‘The Big Day’ isn’t so big


‘The Big Day’ album cover

The Big Day is the much anticipated debut album of Chicago artist Chance the rapper. The album has finally released after a series of extremely successful mixtapes throughout his career. The album debuted at No. 2 on the Billboard 200 charts with 108,000 album equivalent units sold first week making it Chance’s third top ten project. The singer, rapper, songwriter and social justice advocate initially announced he was working on the album back in November of 2016 not long after his release of Coloring Book. Chance has always separated himself from other artists as he prides himself on his devotion to god and to the people in his city of Chicago. The infamously independent artist recently added much of his old music onto mainstream music platforms after years of releasing music for free.

Chance combines many elements of hip hop, jazz and soul which truly make him a standout artist in the current music industry. He is able to maintain such a high profile in the hip hop community while remaining a completely independent artist. His previous projects such as Coloring Book, Acid Rap and his debut mixtape 10 day which released in 2012, have progressively elevated him to where he is today. 

The Big Day is heavily influenced by Chance’s marriage with songs such as “Found A Good One” and title track, “The Big Day”, talking about his wedding ceremony. Although this element was a cute attempt to use this album to honor his marriage, this idea could have been organized and expressed in a much better fashion. Chance is known for his amazing style, personality, flow and lyricism that are recognizable in his music but unfortunately The Big Day failed to perform to this caliber with many examples of horrible writing and low levels of musicality. Much of Chance’s infamous storytelling is washed out with poor lyricism and corny bars. What Chance offers vocally on this project is very much below the bar of his standard and will not go unnoticed by fans. 

Even with low levels of overall musical cordonation, The Big Day has an extensive list of respectable producers and features some of which provide beneficial elements to the project. Nicki Minaj, John Legend and CocoRosie with production from Pierre Bourne and Murda Beatz are among the small list of artists that actually bring substance to this record. One of the big problems with this new album is the weird style and feature fusions that don’t come together well at all. It seems as if Chance is trying to prove that he is some sort of Kanye West protege that can flawlessly blend all types of music and orchestrate it in a way that it all comes together harmoniously. Songs such as “Zanies And Fools” and “Roo” lack a lot of those aspects that make a Chance songs truly great and try to be something they’re not.
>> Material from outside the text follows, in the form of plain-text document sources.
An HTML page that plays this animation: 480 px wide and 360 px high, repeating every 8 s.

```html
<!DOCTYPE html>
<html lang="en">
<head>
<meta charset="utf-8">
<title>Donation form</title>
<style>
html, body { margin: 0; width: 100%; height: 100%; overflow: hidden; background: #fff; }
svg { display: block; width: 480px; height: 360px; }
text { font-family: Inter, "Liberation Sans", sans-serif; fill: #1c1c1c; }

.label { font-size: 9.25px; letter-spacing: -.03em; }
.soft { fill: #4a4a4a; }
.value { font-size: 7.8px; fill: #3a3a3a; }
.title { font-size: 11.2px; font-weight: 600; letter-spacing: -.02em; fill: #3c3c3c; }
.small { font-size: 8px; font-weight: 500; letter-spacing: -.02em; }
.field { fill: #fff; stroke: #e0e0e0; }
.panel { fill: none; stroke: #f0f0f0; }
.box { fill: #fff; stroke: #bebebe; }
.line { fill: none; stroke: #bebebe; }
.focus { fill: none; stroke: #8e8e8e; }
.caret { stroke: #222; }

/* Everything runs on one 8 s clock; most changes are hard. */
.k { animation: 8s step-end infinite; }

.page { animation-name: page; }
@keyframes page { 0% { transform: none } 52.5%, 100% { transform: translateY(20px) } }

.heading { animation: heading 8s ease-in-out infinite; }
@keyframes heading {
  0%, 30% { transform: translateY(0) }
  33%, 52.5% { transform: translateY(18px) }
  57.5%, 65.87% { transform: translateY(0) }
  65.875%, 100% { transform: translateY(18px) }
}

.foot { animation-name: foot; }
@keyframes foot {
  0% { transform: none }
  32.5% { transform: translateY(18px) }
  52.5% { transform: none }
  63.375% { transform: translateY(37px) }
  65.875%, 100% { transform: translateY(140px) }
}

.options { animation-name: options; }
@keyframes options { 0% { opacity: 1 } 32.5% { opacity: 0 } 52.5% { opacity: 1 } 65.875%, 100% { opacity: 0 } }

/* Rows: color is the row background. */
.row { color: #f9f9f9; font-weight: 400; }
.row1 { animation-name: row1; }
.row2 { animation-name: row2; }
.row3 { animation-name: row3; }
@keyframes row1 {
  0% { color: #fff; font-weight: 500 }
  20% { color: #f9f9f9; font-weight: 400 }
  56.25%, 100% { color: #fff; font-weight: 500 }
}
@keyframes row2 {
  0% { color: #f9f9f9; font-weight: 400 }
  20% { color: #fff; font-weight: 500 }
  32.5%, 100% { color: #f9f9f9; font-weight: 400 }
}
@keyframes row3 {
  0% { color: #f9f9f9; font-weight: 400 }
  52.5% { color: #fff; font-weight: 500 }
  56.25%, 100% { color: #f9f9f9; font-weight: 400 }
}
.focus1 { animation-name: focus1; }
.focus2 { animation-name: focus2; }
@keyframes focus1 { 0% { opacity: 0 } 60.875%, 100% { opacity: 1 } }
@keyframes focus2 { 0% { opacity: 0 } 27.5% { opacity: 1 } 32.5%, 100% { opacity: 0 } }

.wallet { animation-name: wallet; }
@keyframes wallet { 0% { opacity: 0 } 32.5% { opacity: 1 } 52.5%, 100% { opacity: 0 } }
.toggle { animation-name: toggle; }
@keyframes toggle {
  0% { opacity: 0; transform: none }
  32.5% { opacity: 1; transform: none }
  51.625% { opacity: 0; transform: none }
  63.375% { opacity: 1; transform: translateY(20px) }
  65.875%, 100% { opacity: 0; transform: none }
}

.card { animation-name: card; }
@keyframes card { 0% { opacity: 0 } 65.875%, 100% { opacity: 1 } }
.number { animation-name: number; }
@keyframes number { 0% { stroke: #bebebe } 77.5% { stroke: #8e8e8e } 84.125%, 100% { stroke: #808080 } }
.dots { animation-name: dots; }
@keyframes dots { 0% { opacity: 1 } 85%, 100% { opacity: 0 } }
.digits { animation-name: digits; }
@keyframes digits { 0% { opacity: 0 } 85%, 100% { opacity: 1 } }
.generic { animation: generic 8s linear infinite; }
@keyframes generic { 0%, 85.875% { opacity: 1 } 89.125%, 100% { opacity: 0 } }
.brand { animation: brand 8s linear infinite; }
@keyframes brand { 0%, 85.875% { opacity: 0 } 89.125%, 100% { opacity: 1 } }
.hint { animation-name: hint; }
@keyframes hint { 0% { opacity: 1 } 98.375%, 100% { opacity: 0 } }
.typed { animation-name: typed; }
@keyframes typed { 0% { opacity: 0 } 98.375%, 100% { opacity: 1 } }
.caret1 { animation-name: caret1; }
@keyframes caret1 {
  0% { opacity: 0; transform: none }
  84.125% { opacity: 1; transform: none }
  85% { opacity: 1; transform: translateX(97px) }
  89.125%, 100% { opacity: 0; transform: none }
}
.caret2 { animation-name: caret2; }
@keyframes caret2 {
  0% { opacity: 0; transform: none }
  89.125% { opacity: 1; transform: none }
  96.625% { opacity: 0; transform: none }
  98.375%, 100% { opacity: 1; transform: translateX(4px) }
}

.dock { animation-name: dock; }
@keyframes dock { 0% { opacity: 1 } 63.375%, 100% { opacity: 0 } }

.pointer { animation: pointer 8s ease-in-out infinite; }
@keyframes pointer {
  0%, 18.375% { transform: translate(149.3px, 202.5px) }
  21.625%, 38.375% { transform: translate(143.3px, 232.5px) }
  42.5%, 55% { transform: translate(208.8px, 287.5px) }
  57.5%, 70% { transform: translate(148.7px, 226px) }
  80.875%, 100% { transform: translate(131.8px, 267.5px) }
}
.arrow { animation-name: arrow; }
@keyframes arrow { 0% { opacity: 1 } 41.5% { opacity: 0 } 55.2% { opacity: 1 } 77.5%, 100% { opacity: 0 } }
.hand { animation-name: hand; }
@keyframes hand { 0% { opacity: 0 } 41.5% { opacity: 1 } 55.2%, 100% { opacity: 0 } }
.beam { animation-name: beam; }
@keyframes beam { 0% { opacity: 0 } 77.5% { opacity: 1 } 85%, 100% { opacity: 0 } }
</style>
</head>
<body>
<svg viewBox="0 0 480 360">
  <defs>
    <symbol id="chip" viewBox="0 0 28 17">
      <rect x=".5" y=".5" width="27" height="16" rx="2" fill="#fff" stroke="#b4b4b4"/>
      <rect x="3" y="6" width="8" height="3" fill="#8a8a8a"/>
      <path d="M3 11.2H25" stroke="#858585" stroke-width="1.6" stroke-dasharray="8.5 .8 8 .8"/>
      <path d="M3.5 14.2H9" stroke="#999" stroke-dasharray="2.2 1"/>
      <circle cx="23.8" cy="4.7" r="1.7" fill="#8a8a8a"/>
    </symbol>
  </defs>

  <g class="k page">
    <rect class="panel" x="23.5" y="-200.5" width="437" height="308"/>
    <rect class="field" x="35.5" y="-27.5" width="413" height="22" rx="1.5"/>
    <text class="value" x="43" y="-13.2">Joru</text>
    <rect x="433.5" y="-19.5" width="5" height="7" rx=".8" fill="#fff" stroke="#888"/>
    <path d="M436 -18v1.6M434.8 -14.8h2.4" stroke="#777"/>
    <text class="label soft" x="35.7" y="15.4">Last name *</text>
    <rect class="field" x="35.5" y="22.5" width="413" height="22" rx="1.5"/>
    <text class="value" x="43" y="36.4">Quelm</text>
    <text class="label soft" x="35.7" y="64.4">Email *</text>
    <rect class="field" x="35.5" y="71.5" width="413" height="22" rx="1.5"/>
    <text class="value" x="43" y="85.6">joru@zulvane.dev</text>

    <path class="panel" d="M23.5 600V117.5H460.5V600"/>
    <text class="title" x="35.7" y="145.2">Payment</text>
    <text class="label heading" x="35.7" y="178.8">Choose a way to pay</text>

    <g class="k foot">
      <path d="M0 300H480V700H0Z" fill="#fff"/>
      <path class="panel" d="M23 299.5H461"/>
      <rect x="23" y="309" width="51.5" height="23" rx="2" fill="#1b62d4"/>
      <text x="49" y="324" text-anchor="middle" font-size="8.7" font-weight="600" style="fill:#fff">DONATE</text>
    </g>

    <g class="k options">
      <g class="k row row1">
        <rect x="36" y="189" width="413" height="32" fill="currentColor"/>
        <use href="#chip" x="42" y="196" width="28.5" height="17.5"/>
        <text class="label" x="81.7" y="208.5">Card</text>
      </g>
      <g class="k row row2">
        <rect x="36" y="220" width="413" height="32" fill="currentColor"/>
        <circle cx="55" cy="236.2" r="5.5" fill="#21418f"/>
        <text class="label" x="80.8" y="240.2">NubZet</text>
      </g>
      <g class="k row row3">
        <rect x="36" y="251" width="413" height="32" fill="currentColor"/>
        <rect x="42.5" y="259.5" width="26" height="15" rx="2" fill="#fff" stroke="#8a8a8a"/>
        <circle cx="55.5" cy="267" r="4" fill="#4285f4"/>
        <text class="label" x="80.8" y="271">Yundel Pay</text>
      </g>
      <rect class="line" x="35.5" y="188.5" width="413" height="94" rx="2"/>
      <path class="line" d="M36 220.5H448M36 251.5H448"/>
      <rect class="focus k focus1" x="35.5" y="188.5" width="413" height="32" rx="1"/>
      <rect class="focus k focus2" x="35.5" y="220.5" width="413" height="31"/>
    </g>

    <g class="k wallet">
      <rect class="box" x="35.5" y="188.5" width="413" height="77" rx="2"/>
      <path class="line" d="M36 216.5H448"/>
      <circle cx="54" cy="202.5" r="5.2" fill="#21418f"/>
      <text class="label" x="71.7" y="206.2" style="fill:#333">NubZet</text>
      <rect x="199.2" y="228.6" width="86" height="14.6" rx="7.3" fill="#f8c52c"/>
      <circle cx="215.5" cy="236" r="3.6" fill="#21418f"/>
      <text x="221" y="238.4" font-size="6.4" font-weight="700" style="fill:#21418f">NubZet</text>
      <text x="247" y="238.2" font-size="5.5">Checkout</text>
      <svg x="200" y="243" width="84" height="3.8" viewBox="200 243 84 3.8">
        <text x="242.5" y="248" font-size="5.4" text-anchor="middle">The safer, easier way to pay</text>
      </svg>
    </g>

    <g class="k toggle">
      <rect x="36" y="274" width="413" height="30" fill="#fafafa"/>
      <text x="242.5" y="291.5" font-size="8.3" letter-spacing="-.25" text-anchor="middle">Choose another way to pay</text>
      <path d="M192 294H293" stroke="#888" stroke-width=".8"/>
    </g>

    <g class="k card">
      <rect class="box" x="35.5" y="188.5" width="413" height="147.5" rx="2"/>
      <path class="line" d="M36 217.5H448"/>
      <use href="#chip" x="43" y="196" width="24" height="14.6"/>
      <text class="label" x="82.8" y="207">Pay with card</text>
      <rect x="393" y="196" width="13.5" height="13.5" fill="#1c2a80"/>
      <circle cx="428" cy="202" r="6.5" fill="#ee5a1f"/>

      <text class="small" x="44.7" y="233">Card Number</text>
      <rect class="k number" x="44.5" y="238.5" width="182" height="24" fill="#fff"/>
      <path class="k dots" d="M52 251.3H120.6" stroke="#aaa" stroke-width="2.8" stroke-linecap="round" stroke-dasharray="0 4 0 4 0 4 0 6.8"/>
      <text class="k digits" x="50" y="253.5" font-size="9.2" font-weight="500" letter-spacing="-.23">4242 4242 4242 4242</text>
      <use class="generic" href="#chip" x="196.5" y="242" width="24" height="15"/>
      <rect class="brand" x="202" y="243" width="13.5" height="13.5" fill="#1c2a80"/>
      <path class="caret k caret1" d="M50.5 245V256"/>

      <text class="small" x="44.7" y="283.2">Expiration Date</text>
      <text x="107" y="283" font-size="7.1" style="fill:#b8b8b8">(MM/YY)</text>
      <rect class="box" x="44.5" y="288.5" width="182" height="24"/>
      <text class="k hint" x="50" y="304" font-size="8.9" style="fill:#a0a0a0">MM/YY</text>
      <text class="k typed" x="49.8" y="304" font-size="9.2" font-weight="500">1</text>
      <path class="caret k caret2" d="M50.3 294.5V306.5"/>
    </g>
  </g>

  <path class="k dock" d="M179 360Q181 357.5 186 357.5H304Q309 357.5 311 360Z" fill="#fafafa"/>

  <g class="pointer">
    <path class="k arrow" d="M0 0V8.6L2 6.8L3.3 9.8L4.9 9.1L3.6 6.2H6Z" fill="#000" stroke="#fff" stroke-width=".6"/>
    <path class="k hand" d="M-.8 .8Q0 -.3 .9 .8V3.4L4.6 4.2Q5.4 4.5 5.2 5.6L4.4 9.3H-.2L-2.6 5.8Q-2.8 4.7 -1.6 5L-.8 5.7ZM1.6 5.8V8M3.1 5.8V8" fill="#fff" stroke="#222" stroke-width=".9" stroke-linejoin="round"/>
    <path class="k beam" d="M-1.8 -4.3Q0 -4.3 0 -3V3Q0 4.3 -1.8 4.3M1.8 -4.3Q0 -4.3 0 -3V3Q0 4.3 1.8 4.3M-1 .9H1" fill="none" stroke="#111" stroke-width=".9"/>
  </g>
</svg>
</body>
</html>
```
Although Chance delivers some decent tracks such as “We Go High”, “I Got You (Always And Forever)” and “Let’s Go On The Run”, the overall quality of this album is mediocre and without proper support, will fall into the background quickly. Despite a strong release, the album dropped to the No. 9 position on the charts in its second week with many experts at Billboard predicting low sale longevity. Chance has always relied on his fanbase to create buzz around his music but in the current highly competitive streaming era of the music business, The Big Day will most likely struggle to stay afloat. 

Chance the Rapper preforming